━━━━━ DATA RECORDS

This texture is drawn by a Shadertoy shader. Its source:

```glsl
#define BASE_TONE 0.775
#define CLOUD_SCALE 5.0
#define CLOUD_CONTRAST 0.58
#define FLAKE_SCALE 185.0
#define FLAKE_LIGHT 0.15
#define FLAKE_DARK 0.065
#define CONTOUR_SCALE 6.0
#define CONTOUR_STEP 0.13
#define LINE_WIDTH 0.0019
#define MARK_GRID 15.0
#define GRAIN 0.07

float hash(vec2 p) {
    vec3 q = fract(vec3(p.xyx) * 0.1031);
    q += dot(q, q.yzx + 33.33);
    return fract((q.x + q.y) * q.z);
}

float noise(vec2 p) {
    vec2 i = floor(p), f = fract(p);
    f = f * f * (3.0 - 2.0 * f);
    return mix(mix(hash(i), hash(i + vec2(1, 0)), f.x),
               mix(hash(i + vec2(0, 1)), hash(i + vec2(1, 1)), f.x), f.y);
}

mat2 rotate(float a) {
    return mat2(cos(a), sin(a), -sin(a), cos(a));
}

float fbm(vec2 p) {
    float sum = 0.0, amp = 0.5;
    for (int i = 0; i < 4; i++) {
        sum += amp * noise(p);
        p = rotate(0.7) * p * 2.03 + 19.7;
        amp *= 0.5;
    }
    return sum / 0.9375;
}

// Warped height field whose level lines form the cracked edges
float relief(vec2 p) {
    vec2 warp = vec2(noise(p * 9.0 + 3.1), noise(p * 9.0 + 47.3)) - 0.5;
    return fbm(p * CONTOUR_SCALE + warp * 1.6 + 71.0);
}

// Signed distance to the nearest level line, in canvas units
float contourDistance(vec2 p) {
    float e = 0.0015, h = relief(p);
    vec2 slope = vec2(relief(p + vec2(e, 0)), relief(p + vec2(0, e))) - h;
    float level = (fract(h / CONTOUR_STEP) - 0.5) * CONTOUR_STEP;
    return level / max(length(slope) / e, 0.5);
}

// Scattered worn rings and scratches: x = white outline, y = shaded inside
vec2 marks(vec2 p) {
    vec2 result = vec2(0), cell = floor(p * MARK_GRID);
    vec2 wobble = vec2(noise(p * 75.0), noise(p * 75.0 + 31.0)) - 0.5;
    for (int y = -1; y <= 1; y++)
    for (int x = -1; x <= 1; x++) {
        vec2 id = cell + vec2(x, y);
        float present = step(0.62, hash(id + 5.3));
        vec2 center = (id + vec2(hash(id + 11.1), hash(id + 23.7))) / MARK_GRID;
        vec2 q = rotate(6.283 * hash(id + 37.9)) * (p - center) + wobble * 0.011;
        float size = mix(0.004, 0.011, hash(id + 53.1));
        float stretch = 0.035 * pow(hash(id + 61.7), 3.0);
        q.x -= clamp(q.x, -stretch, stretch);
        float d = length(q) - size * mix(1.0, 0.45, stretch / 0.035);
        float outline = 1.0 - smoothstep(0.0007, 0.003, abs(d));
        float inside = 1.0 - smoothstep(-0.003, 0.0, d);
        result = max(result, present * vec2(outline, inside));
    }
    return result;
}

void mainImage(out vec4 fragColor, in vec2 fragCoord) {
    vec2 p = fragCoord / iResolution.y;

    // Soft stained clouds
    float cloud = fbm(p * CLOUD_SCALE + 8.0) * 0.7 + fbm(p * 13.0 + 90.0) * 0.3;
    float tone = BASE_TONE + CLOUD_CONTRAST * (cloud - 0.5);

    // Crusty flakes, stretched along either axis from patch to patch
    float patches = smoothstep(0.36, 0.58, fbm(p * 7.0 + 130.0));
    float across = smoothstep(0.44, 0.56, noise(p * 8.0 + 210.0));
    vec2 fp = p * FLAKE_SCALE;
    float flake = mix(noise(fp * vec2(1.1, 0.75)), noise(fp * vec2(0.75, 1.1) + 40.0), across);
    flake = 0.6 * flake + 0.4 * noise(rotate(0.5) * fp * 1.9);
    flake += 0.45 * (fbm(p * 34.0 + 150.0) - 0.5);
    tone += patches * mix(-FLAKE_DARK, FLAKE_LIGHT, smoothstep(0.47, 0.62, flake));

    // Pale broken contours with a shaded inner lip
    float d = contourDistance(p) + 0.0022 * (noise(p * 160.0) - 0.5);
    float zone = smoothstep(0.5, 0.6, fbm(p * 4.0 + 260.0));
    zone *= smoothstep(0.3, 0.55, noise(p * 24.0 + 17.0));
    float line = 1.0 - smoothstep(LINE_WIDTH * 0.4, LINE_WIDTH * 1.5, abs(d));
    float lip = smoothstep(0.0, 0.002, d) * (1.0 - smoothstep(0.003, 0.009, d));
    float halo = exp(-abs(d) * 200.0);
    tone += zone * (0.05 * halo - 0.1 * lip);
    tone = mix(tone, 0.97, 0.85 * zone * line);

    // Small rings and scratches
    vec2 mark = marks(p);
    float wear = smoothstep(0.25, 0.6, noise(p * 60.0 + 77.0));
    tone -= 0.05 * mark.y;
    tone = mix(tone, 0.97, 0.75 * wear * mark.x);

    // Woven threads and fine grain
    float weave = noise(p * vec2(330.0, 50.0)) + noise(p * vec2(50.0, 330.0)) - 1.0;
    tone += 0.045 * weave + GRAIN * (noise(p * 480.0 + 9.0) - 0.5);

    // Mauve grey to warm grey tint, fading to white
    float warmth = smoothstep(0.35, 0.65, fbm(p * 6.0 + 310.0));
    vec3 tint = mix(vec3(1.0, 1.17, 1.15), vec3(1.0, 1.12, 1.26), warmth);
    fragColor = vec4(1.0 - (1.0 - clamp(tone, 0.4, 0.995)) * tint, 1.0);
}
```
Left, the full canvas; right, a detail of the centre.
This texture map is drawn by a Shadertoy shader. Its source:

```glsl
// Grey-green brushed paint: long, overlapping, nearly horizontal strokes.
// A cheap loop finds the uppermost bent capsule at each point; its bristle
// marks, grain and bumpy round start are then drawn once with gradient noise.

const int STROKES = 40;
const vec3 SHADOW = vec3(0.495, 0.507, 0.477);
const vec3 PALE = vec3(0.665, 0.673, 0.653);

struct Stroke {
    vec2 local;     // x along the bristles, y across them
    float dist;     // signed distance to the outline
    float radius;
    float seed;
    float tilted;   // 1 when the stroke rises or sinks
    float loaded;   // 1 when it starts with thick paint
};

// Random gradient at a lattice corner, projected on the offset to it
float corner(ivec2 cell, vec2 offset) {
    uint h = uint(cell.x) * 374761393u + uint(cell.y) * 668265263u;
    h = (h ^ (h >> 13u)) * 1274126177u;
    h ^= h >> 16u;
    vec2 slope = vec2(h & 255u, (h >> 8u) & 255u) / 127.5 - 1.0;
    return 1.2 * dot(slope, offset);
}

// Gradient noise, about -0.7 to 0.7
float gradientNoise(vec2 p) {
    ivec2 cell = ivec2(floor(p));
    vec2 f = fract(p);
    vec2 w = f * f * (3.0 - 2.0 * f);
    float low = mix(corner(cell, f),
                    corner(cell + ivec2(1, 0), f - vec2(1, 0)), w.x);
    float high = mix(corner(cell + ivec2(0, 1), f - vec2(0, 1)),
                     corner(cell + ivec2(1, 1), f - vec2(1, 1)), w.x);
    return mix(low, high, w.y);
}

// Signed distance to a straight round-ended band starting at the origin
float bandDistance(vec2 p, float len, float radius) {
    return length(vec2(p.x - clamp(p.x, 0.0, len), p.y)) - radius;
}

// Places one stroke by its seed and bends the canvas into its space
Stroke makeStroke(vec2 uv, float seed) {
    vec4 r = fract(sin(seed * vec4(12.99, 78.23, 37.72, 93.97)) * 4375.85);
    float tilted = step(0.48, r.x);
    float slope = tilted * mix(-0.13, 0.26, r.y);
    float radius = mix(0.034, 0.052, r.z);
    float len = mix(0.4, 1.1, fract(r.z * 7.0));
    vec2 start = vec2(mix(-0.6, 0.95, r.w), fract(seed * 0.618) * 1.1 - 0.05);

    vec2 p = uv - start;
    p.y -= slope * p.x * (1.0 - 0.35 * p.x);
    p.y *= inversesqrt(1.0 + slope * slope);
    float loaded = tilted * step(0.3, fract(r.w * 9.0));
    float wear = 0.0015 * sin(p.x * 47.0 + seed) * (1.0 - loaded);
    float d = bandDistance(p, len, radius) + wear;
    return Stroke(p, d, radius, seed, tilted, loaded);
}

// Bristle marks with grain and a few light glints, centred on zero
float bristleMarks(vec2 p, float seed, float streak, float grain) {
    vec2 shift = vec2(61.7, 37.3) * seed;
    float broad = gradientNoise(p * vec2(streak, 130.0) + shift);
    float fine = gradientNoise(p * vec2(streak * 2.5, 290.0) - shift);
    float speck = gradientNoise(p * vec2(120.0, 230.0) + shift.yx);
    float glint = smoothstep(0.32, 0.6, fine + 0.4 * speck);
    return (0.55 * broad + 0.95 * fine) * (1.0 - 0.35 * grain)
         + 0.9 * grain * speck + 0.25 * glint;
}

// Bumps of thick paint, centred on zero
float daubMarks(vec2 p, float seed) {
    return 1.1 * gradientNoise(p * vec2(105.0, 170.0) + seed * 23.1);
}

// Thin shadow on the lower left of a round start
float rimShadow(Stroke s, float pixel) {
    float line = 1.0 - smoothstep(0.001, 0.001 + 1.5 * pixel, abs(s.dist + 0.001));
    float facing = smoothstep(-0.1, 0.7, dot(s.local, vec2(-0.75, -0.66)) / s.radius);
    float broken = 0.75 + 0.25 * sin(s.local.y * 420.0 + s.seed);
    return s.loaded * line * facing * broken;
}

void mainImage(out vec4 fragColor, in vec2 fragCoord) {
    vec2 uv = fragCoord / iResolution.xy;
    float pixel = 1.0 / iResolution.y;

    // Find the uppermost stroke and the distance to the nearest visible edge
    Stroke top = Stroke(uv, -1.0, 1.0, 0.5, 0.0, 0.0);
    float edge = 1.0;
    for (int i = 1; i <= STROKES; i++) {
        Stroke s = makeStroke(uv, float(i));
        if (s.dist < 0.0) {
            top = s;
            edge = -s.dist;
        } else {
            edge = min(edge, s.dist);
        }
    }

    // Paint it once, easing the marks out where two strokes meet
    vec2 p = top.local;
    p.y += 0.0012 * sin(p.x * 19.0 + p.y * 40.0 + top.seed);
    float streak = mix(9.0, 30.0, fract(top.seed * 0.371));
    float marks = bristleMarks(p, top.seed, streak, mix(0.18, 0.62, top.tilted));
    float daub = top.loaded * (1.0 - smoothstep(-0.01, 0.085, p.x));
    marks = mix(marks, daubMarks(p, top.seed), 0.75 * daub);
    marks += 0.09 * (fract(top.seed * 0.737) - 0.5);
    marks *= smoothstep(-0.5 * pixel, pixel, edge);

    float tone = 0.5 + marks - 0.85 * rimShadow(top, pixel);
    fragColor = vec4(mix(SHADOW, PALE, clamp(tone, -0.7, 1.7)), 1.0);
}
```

━━━━━━━━━━

§ PROBLEM DETAILS:
Search the data and copy each line containing "broken".

§ SOLUTION FOR THIS PROBLEM:
    // Pale broken contours with a shaded inner lip
    float broken = 0.75 + 0.25 * sin(s.local.y * 420.0 + s.seed);
    return s.loaded * line * facing * broken;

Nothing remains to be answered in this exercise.